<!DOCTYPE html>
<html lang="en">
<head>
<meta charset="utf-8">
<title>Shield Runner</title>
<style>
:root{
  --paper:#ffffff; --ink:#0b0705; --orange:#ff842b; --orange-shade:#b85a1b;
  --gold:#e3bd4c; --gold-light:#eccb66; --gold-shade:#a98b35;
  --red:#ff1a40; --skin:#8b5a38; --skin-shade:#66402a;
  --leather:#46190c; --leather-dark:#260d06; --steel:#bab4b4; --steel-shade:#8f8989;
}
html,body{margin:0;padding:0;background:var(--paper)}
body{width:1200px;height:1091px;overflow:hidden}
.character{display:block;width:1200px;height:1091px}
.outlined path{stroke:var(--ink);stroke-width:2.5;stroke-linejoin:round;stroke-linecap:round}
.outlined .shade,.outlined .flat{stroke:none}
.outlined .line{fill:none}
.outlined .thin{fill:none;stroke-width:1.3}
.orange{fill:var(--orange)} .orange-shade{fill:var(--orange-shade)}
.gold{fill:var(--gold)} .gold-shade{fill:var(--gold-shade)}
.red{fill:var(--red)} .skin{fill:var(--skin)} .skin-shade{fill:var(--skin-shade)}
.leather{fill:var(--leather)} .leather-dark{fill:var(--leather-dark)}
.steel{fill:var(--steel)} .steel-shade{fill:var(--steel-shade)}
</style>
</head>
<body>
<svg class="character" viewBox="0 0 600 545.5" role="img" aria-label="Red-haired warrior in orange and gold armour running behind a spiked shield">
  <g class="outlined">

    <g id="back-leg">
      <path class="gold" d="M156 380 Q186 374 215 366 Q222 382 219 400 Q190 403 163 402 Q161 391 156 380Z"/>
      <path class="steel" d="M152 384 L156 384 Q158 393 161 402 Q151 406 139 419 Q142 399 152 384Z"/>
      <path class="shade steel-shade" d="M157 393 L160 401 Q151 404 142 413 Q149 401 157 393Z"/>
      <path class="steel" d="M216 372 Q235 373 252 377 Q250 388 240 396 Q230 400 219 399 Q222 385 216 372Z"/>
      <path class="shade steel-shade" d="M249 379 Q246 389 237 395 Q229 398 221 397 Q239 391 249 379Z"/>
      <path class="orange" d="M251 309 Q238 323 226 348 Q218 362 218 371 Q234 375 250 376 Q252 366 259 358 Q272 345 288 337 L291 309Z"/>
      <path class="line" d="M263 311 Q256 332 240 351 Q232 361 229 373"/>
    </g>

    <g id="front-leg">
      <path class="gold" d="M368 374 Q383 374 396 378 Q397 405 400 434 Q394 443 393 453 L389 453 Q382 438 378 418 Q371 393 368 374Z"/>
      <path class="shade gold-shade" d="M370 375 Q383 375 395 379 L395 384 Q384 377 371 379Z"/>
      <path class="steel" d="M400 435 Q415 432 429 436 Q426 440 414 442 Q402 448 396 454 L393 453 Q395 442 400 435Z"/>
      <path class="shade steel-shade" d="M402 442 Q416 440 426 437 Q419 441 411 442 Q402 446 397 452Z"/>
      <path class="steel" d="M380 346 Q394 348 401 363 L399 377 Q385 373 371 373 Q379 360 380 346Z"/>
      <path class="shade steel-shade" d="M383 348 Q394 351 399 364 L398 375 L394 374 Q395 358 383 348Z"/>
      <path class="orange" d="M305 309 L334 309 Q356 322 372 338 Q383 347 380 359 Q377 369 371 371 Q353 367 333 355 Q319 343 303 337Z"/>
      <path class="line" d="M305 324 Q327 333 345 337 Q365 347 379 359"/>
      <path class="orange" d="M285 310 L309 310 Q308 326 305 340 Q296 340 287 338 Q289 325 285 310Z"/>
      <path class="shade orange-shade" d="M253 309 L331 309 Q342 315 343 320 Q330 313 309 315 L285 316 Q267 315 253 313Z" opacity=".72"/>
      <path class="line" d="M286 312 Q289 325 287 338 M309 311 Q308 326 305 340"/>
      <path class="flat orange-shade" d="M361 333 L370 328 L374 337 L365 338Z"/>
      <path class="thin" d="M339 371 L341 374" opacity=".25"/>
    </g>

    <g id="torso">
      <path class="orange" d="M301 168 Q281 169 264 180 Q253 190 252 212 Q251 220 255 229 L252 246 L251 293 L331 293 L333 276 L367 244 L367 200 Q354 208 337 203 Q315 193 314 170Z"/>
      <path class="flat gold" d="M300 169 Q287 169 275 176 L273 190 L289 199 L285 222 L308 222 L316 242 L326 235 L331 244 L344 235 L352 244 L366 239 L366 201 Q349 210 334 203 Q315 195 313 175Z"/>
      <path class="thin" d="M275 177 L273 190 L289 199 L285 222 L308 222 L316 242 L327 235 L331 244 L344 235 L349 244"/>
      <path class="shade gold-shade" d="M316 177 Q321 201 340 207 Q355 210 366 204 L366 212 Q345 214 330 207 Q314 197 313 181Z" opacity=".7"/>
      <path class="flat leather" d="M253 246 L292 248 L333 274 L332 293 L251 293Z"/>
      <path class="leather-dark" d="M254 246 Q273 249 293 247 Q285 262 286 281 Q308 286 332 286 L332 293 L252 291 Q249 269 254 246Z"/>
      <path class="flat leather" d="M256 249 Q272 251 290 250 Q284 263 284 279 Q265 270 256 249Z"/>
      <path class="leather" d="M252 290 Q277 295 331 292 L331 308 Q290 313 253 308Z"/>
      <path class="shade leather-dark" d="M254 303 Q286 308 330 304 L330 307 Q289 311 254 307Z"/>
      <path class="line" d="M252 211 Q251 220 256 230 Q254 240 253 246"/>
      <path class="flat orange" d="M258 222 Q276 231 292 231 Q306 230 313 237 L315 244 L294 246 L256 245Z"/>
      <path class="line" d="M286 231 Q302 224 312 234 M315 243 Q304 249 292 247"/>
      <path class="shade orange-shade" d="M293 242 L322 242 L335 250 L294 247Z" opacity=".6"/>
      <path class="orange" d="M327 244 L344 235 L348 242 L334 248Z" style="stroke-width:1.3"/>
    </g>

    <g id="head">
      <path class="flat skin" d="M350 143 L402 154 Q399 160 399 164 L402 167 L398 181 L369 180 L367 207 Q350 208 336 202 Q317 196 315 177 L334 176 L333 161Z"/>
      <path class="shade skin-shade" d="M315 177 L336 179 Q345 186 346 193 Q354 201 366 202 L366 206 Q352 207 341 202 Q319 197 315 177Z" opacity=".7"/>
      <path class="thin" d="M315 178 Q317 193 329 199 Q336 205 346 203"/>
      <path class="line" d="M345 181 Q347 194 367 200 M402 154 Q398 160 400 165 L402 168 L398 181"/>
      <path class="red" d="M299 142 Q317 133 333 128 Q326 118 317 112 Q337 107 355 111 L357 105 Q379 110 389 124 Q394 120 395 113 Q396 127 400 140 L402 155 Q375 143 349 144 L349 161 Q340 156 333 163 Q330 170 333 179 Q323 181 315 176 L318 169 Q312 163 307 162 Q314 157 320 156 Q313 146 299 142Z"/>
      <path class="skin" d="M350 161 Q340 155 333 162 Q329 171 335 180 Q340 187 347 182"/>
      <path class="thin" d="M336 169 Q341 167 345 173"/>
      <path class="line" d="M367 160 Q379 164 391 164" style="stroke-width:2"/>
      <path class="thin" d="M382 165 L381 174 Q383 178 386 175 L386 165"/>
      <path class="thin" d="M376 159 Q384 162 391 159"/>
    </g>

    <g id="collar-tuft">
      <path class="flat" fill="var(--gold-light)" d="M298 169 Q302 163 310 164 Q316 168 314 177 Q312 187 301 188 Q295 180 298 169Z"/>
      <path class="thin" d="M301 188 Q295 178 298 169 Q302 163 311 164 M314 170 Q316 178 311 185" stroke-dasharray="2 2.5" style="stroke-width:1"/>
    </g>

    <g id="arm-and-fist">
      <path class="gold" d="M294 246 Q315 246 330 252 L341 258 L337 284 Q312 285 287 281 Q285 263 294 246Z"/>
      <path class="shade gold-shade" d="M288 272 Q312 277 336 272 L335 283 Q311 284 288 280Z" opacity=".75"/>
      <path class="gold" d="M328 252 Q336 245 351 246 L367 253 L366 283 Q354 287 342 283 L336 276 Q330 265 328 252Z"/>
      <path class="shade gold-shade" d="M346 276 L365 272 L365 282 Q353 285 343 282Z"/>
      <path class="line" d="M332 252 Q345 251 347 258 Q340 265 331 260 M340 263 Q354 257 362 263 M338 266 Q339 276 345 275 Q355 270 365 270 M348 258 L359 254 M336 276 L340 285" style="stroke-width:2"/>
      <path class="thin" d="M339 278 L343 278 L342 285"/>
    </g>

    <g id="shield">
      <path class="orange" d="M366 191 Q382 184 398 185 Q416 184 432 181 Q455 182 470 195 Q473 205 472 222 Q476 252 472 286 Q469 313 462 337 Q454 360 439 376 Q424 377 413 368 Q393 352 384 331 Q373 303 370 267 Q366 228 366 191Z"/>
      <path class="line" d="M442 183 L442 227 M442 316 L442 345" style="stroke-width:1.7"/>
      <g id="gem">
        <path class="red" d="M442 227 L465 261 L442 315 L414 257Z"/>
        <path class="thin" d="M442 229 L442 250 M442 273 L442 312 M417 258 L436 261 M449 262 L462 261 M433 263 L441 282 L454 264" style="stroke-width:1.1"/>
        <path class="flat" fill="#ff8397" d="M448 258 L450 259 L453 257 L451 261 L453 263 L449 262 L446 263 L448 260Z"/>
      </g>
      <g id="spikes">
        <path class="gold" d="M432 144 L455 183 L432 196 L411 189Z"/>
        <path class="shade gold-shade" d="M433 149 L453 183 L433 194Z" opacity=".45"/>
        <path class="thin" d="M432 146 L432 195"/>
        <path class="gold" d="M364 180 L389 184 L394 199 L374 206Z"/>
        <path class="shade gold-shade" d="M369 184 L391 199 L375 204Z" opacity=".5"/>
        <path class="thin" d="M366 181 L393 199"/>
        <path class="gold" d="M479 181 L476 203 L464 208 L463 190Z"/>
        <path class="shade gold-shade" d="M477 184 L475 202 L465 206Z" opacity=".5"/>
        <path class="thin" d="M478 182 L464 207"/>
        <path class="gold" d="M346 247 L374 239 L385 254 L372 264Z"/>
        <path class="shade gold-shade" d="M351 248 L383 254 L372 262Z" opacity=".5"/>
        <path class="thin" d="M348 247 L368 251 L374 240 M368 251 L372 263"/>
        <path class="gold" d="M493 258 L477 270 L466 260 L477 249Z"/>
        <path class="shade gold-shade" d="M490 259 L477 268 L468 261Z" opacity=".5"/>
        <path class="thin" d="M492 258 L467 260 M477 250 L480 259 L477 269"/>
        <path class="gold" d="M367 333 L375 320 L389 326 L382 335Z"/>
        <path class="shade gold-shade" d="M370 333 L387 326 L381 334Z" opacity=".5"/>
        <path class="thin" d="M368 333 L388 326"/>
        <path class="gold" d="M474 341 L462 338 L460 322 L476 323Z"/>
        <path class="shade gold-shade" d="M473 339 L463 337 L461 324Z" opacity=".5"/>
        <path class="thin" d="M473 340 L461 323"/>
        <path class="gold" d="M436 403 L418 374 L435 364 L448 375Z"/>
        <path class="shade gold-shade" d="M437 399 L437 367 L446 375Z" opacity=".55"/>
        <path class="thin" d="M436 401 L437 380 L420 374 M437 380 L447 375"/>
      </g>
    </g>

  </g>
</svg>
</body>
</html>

———

As listed above, the lines from the line with "333 L370 328" to the line with "290 Q277 295" are to be echoed exactly, with both ends included and nothing added.

      <path class="flat orange-shade" d="M361 333 L370 328 L374 337 L365 338Z"/>
      <path class="thin" d="M339 371 L341 374" opacity=".25"/>
    </g>

    <g id="torso">
      <path class="orange" d="M301 168 Q281 169 264 180 Q253 190 252 212 Q251 220 255 229 L252 246 L251 293 L331 293 L333 276 L367 244 L367 200 Q354 208 337 203 Q315 193 314 170Z"/>
      <path class="flat gold" d="M300 169 Q287 169 275 176 L273 190 L289 199 L285 222 L308 222 L316 242 L326 235 L331 244 L344 235 L352 244 L366 239 L366 201 Q349 210 334 203 Q315 195 313 175Z"/>
      <path class="thin" d="M275 177 L273 190 L289 199 L285 222 L308 222 L316 242 L327 235 L331 244 L344 235 L349 244"/>
      <path class="shade gold-shade" d="M316 177 Q321 201 340 207 Q355 210 366 204 L366 212 Q345 214 330 207 Q314 197 313 181Z" opacity=".7"/>
      <path class="flat leather" d="M253 246 L292 248 L333 274 L332 293 L251 293Z"/>
      <path class="leather-dark" d="M254 246 Q273 249 293 247 Q285 262 286 281 Q308 286 332 286 L332 293 L252 291 Q249 269 254 246Z"/>
      <path class="flat leather" d="M256 249 Q272 251 290 250 Q284 263 284 279 Q265 270 256 249Z"/>
      <path class="leather" d="M252 290 Q277 295 331 292 L331 308 Q290 313 253 308Z"/>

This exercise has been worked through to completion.